*** Opening of INPUT RECORDS ***

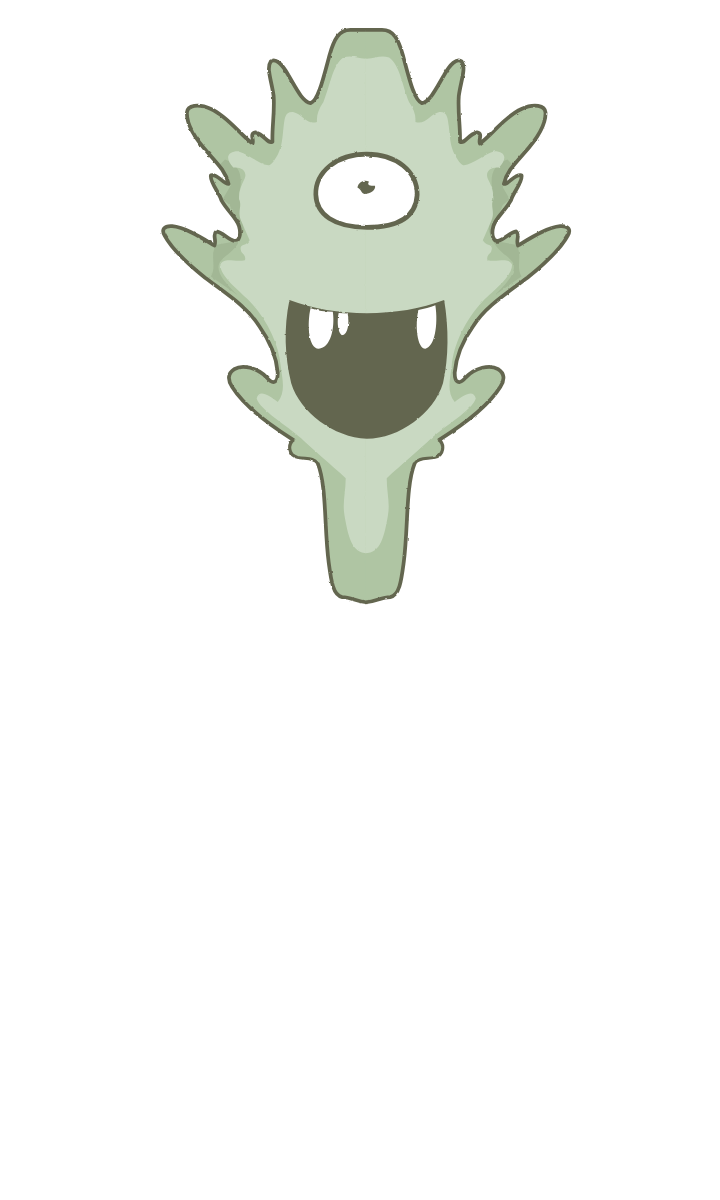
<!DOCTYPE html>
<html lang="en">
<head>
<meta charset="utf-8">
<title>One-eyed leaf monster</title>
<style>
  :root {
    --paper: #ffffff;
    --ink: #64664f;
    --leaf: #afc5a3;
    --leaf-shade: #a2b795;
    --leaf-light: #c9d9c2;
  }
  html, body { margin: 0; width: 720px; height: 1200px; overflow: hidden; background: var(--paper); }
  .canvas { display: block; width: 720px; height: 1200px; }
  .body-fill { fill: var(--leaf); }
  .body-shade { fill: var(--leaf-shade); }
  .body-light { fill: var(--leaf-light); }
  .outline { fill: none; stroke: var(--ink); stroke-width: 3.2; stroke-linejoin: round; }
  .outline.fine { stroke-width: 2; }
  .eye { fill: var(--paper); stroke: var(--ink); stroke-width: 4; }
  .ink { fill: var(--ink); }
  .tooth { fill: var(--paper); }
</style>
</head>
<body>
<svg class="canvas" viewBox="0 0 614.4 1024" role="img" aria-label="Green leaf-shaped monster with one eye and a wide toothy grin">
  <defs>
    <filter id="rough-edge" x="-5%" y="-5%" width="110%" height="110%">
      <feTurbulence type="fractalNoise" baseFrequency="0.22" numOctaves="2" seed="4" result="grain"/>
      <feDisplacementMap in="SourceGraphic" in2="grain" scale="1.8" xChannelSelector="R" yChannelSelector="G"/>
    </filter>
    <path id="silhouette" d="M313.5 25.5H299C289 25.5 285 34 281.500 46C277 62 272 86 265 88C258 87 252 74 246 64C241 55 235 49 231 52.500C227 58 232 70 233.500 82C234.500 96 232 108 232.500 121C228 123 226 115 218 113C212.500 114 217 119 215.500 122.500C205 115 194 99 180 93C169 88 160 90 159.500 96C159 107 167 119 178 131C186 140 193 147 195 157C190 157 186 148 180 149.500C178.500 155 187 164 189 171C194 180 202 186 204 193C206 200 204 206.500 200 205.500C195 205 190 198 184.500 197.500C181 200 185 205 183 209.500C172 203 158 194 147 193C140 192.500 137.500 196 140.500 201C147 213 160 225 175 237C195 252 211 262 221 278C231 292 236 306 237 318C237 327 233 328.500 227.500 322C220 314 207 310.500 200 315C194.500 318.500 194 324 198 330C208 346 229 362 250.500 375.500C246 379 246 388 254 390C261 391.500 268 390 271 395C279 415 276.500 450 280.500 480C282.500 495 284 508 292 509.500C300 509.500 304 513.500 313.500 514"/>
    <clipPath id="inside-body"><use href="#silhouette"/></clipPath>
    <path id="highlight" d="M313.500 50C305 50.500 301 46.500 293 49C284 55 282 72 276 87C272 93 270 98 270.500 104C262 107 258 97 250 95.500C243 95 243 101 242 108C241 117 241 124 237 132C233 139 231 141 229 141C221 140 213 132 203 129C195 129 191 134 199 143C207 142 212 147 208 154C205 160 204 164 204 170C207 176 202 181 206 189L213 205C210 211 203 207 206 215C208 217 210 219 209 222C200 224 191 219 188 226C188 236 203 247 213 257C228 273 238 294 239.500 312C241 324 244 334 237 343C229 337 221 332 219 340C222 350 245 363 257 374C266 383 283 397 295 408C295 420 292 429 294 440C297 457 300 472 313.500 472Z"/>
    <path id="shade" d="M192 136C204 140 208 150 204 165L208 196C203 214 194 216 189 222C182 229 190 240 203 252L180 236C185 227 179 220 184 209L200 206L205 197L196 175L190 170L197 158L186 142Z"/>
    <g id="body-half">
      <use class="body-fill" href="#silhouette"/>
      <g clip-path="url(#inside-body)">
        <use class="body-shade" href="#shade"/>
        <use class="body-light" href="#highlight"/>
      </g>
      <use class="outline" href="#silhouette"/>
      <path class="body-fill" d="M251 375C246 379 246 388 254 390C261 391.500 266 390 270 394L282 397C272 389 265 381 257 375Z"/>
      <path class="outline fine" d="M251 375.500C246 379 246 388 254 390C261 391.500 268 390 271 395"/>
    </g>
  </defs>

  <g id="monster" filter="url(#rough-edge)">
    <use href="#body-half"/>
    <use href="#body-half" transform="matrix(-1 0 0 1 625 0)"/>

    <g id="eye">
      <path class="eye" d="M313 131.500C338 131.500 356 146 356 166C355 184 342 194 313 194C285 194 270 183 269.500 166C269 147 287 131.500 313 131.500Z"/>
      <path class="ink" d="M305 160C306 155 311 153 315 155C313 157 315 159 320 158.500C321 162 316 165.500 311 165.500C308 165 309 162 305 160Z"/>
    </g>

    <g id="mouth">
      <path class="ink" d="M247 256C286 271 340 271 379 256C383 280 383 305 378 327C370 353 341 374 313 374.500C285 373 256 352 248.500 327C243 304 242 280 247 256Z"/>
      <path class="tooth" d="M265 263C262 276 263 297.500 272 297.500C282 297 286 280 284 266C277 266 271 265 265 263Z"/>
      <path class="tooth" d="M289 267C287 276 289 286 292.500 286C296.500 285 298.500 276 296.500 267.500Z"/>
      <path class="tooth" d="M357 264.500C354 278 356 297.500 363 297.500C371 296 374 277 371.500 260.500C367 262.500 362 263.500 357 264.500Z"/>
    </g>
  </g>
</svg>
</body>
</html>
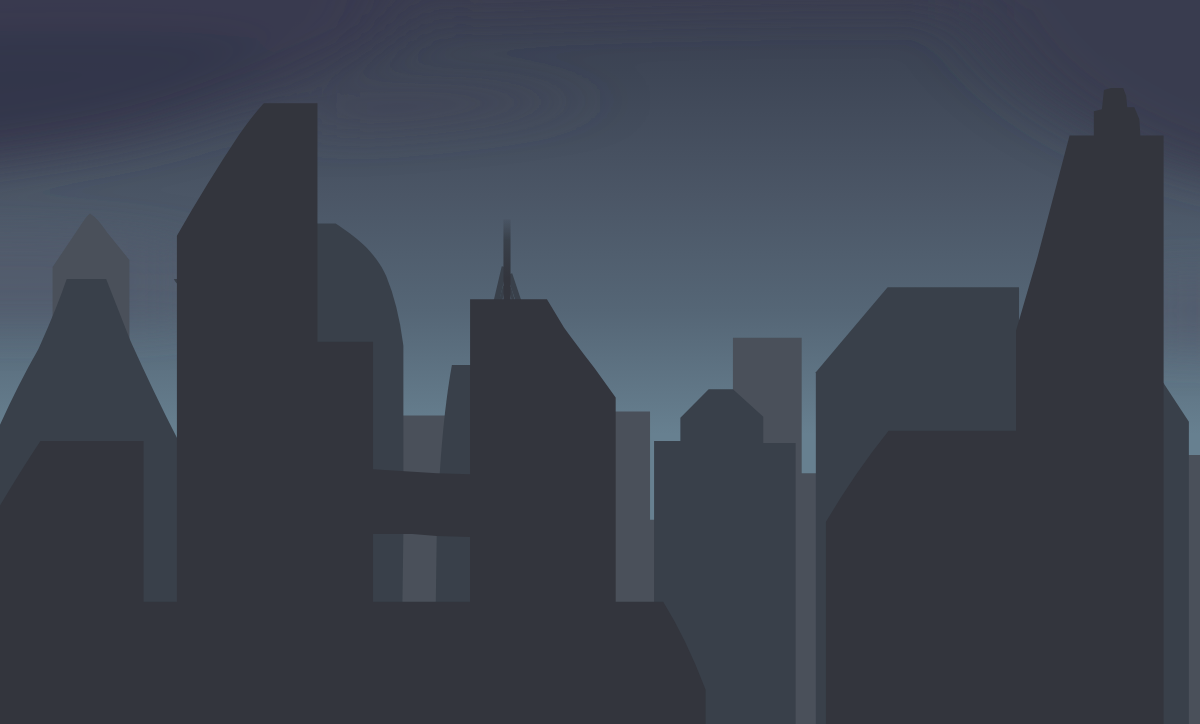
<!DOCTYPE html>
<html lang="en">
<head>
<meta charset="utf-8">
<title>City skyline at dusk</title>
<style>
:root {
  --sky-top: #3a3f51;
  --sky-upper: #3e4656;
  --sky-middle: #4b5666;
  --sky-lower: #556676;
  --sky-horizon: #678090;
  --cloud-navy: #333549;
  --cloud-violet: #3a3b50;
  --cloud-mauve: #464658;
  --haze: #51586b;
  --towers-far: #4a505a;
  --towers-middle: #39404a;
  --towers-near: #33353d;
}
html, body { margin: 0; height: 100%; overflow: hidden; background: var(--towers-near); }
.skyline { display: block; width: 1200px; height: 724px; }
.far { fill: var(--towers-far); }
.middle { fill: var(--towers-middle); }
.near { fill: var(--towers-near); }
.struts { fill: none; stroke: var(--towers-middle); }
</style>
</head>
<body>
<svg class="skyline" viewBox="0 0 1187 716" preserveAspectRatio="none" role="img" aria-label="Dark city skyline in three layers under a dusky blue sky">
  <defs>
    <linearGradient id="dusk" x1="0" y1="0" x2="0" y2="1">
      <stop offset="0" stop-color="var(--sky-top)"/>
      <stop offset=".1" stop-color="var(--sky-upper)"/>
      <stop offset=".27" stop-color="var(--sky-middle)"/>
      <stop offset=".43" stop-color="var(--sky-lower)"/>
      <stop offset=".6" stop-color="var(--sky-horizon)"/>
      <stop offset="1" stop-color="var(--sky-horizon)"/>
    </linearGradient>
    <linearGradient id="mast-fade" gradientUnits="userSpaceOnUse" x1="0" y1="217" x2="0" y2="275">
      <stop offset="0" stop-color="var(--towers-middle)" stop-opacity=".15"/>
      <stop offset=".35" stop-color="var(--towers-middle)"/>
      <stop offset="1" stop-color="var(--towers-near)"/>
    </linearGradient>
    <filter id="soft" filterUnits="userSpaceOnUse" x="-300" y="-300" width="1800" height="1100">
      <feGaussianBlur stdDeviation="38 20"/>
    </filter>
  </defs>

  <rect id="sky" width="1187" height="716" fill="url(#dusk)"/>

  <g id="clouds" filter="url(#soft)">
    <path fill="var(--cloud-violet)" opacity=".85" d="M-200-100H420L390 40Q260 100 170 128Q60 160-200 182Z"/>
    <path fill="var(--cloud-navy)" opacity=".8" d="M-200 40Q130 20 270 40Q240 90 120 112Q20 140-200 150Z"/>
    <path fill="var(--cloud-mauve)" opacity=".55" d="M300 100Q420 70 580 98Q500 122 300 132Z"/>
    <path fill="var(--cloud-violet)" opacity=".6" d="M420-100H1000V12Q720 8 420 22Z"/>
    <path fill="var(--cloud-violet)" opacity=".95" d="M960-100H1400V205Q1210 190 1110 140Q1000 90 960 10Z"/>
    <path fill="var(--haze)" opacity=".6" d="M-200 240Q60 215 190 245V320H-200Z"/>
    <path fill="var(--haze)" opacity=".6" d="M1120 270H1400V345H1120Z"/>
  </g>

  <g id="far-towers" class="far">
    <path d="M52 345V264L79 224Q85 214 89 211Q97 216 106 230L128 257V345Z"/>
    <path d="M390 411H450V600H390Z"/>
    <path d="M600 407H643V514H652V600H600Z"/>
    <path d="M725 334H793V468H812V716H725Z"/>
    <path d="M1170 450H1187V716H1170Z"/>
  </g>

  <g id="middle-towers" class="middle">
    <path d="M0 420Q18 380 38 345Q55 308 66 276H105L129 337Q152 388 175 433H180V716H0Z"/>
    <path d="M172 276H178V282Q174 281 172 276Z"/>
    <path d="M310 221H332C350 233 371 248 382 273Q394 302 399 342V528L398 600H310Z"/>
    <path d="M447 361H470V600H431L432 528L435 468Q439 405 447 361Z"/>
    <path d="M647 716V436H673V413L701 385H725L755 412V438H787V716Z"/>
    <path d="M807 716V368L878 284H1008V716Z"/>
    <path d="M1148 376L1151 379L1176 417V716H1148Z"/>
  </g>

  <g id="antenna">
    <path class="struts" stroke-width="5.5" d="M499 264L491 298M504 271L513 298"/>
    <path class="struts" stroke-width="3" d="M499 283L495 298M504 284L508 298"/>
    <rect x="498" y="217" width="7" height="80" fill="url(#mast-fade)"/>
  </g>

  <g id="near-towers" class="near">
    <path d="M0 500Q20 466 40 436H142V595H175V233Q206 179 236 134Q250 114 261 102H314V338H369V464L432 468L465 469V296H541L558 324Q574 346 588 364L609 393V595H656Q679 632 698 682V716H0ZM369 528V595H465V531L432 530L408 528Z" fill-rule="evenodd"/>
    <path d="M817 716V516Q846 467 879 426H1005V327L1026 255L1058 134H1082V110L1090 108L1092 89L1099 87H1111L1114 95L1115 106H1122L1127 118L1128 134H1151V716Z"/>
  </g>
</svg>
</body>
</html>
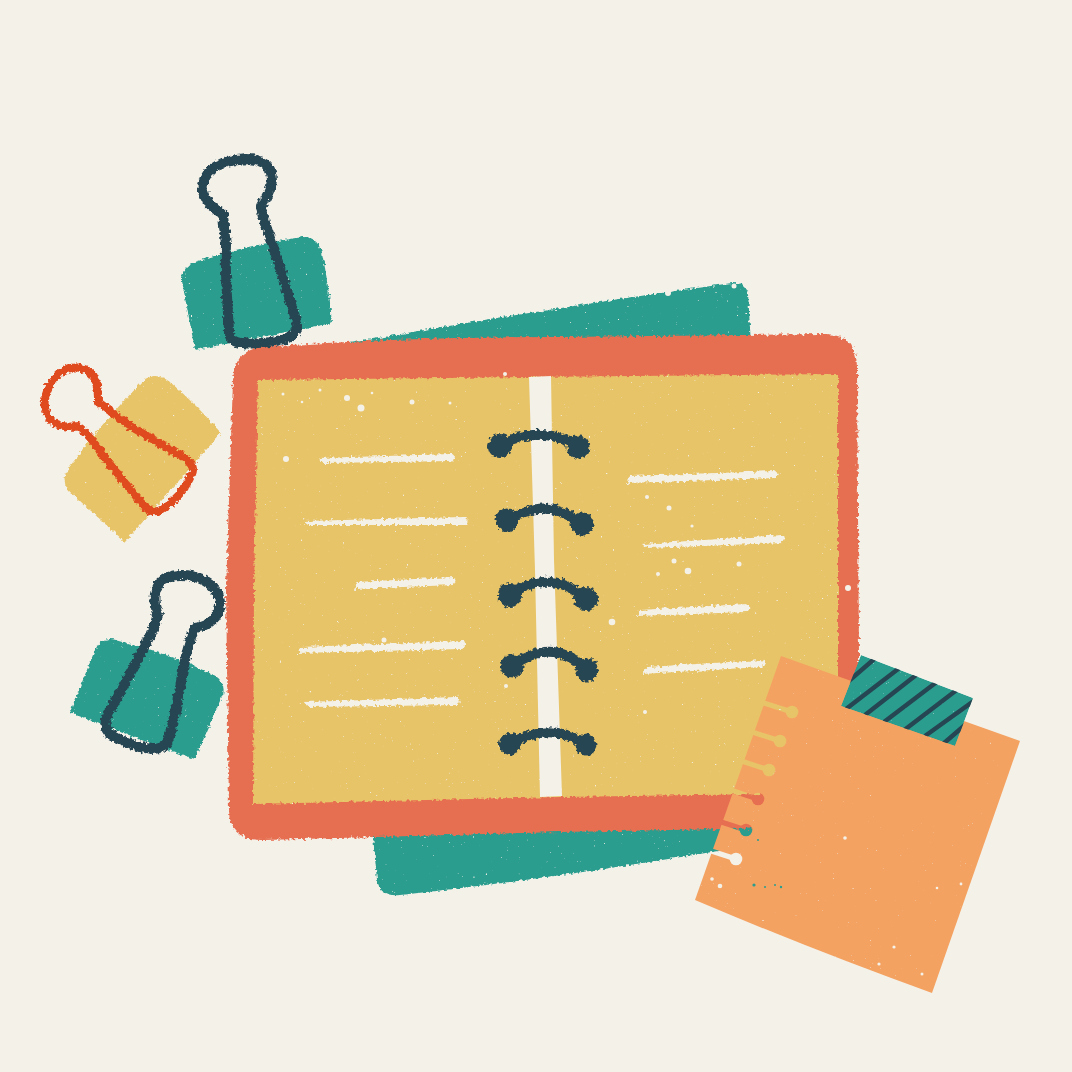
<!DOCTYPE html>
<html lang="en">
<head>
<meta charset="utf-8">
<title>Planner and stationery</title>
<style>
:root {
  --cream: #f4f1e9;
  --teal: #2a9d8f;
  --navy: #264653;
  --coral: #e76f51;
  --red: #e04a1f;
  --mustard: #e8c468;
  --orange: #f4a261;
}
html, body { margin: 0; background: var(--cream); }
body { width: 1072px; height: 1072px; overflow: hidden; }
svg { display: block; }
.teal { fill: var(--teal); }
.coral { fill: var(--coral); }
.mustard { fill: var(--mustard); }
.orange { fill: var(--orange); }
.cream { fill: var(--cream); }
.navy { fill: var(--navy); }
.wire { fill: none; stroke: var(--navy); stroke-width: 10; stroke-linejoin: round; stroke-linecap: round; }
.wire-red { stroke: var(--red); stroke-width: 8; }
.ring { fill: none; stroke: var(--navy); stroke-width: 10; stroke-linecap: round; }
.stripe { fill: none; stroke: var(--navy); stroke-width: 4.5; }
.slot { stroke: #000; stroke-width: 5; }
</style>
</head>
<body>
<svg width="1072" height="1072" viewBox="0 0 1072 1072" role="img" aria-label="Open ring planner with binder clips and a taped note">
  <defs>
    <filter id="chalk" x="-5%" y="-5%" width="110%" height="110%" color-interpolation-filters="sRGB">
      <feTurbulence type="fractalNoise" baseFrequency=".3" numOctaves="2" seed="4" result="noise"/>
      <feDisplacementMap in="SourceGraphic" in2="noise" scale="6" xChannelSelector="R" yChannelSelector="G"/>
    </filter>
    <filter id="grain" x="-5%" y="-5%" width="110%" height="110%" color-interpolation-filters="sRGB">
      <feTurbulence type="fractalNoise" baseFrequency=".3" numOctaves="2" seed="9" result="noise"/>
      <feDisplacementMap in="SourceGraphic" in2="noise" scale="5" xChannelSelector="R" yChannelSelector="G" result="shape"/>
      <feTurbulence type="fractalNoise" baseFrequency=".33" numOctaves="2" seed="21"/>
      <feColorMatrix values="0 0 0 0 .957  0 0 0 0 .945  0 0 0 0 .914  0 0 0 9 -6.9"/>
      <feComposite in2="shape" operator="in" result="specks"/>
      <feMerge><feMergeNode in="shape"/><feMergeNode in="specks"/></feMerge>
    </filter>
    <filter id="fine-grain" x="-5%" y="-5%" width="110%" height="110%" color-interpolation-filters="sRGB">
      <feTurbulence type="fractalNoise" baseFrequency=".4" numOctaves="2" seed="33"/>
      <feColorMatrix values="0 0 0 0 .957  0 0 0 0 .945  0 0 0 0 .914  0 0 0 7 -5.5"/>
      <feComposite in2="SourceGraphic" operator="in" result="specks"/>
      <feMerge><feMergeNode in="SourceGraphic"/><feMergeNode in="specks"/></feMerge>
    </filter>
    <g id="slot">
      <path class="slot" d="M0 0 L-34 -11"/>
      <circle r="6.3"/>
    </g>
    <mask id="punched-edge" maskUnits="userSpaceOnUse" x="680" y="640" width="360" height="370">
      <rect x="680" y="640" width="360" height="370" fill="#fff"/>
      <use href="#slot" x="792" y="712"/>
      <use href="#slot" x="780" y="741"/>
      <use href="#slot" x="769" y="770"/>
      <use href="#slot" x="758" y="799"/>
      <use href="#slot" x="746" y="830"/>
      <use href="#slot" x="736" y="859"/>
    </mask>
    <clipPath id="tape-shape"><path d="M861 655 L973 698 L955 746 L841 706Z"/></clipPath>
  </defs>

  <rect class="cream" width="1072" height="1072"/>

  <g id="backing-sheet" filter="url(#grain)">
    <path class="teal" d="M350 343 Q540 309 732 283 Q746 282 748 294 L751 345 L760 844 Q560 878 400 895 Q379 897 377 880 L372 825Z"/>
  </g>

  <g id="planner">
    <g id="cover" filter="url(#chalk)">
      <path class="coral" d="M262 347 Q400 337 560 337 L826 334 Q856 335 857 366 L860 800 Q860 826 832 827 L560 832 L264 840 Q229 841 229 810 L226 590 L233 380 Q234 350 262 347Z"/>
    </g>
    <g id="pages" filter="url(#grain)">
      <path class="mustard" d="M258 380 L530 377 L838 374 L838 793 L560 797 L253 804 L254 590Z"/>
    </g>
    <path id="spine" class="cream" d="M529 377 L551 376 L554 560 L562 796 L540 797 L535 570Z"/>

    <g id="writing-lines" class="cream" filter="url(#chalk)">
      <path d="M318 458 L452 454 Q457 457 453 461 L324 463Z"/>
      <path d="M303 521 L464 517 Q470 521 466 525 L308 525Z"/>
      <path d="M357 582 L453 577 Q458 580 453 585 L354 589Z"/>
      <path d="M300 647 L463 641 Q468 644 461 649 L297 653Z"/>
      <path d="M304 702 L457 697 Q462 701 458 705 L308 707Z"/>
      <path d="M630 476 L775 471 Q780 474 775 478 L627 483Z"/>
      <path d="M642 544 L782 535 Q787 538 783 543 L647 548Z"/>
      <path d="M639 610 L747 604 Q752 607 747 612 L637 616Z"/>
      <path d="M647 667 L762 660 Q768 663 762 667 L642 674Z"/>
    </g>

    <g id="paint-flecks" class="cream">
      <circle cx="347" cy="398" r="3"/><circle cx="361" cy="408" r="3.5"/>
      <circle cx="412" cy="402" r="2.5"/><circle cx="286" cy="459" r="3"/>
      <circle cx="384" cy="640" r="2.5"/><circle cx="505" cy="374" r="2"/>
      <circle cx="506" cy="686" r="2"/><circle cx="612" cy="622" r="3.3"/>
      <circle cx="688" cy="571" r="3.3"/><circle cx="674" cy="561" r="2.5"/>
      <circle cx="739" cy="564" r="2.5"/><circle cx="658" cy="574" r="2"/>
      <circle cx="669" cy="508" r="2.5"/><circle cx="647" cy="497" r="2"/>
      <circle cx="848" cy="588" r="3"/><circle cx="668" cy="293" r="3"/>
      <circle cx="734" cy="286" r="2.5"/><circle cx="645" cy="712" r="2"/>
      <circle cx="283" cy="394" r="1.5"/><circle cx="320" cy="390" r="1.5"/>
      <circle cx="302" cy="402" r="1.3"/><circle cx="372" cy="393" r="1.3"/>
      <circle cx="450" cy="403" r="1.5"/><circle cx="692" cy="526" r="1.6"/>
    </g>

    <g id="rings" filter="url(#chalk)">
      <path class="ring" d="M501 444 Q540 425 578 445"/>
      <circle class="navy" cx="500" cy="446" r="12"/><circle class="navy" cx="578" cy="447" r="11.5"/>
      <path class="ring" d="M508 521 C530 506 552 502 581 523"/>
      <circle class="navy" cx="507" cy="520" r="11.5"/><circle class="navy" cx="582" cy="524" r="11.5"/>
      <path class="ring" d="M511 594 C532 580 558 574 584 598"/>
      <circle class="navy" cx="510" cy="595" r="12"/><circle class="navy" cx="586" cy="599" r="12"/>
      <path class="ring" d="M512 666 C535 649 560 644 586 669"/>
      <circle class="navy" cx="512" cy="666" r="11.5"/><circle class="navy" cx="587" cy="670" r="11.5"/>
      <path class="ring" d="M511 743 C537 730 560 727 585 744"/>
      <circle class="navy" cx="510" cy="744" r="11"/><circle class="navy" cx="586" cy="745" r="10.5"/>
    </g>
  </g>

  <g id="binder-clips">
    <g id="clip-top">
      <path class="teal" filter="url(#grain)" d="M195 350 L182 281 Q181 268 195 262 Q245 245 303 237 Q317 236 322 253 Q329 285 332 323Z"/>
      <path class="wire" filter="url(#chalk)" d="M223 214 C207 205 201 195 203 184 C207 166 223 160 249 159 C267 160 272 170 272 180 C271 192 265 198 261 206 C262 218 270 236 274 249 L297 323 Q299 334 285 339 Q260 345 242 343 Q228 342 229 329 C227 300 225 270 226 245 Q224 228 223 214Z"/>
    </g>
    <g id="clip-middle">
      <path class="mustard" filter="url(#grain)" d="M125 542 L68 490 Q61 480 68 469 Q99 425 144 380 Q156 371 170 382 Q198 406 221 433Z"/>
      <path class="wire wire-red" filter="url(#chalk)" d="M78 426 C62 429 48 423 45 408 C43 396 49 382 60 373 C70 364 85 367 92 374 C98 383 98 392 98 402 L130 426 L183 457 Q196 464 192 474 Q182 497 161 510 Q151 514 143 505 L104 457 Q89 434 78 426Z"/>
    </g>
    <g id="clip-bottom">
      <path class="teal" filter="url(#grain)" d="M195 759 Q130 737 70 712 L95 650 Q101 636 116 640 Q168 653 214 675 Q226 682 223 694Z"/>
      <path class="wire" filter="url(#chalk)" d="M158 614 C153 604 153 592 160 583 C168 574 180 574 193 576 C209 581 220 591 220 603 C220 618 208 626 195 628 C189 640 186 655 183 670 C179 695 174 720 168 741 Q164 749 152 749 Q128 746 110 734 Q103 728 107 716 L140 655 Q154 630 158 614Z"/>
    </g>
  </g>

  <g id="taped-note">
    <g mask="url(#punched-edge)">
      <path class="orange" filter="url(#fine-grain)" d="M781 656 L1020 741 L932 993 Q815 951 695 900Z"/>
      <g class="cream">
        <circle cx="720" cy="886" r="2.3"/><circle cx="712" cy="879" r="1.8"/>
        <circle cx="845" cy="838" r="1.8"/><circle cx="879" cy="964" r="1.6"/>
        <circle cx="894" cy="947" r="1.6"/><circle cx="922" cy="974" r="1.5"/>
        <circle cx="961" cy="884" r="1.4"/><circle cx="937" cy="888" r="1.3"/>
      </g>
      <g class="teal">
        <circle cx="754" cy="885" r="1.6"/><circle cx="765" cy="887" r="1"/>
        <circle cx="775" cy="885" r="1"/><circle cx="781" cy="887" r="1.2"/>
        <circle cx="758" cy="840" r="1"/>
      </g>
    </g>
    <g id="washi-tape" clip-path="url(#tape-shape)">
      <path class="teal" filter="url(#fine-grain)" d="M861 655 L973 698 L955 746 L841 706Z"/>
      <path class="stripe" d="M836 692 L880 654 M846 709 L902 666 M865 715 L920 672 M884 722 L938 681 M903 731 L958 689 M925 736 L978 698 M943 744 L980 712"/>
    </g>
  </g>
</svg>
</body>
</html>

*** Close of INPUT RECORDS ***

▶ _WHAT IS BEING ASKED_
The lines holding the word "rough" are the answer. Pull them out of the records and copy them.

▶ _ANSWER SPACE_
    <filter id="rough-edge" x="-5%" y="-5%" width="110%" height="110%">
  <g id="monster" filter="url(#rough-edge)">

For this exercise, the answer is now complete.